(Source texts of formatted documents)
-------

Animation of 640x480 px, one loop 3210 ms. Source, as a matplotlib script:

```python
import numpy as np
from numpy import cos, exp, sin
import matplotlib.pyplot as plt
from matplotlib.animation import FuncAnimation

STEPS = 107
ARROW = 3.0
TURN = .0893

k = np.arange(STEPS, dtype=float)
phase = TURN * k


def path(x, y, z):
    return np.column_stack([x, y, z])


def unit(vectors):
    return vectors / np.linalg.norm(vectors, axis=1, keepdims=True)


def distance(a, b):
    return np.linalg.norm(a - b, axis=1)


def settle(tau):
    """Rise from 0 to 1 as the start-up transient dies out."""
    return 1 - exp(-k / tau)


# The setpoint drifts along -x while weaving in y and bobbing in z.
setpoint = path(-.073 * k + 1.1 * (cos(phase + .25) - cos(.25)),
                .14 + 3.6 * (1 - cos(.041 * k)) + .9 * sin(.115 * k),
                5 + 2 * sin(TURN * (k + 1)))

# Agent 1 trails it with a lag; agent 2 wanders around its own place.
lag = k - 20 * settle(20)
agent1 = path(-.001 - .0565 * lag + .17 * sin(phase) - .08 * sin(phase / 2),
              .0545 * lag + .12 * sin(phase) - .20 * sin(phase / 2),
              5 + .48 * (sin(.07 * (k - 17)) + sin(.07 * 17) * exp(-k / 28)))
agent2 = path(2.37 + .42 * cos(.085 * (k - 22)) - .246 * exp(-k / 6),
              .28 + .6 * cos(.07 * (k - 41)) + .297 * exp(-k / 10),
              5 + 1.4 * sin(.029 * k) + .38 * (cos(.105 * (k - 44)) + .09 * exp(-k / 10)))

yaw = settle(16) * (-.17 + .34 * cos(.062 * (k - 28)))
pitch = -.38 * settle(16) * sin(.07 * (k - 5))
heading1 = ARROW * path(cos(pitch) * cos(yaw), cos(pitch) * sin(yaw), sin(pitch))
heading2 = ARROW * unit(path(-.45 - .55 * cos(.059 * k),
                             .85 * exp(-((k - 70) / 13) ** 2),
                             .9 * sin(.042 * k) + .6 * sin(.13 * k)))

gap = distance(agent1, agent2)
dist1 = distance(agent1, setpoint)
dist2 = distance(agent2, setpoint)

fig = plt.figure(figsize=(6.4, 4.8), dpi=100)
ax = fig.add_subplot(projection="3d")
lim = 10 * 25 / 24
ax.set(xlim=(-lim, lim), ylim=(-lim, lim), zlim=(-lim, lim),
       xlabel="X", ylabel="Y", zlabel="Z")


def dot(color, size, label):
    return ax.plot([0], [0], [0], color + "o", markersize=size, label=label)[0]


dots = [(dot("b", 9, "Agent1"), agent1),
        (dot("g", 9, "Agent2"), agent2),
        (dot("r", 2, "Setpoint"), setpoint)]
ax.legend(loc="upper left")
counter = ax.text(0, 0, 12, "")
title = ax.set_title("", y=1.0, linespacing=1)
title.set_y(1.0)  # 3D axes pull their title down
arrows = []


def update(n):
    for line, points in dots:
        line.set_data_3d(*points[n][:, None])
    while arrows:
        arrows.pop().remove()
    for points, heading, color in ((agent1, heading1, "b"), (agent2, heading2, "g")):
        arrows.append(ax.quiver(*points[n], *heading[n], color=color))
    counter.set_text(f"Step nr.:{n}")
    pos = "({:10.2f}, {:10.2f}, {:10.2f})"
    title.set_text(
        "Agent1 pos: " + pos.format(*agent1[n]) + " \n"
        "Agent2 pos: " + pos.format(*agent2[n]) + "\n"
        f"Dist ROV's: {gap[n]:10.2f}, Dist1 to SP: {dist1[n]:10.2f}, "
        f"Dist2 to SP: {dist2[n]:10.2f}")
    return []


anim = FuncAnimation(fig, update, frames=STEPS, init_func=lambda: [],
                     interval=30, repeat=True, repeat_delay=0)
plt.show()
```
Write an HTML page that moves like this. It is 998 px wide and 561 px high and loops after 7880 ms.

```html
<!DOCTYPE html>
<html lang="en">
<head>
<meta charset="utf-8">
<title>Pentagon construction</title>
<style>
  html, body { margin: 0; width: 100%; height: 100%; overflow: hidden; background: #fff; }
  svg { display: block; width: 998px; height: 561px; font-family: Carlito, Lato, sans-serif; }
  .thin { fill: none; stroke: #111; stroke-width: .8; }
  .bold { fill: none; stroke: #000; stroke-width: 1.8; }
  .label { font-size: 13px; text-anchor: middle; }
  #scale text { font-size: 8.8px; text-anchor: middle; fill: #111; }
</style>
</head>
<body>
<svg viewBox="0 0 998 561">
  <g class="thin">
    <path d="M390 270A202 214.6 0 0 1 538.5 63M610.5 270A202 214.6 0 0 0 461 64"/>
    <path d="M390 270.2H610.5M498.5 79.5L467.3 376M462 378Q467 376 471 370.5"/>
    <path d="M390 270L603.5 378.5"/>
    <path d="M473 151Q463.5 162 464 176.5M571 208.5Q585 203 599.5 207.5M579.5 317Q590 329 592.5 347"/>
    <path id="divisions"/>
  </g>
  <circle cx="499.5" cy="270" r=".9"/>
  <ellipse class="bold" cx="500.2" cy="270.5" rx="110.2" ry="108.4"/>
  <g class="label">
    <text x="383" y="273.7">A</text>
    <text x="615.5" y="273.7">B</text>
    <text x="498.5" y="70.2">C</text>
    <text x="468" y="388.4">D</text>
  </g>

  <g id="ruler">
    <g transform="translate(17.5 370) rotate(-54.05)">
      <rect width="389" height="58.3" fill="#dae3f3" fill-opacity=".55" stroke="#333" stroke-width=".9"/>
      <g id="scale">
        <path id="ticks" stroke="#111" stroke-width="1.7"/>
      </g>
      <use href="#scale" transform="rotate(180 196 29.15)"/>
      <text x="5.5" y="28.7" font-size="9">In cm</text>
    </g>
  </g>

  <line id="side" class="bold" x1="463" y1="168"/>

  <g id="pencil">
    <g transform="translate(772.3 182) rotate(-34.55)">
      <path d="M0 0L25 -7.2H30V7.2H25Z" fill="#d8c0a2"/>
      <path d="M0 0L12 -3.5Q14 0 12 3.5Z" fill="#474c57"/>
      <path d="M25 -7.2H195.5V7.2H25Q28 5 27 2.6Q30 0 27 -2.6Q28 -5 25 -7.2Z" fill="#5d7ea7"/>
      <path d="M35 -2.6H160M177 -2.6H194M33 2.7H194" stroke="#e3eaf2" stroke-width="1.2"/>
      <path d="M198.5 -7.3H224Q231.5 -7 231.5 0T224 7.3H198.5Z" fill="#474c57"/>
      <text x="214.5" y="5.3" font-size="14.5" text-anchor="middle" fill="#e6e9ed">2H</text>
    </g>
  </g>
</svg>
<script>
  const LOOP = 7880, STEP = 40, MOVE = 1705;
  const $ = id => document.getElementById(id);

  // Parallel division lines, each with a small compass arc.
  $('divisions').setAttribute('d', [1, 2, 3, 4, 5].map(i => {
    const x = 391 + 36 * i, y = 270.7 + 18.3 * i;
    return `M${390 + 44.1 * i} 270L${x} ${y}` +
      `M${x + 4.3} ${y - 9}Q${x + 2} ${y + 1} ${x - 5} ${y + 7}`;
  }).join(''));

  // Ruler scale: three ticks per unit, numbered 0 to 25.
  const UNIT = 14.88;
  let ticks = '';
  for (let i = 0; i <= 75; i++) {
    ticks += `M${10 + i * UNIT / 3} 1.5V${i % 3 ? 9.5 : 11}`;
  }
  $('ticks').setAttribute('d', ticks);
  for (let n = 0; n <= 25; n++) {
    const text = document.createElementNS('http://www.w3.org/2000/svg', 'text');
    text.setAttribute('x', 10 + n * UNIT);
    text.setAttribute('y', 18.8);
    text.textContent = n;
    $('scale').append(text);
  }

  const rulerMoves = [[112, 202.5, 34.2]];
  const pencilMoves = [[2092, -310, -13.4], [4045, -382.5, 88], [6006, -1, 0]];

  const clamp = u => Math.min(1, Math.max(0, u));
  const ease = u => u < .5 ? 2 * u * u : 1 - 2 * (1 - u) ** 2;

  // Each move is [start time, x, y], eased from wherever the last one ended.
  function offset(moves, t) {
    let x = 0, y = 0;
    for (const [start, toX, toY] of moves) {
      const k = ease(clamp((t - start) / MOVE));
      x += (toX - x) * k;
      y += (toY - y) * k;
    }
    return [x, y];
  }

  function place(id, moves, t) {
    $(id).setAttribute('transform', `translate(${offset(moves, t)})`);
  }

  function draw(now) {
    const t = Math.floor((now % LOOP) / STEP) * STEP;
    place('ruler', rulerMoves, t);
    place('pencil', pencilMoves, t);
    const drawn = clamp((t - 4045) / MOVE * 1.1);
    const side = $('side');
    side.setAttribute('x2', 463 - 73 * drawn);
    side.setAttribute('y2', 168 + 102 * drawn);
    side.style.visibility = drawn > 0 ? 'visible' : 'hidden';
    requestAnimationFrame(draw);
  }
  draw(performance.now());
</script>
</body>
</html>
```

-------

→ **WHAT IS EXPECTED**: Look over the entries above and count the lines where the word "width" appears, then report only that count.

→ **WRITTEN RESPONSE**: 7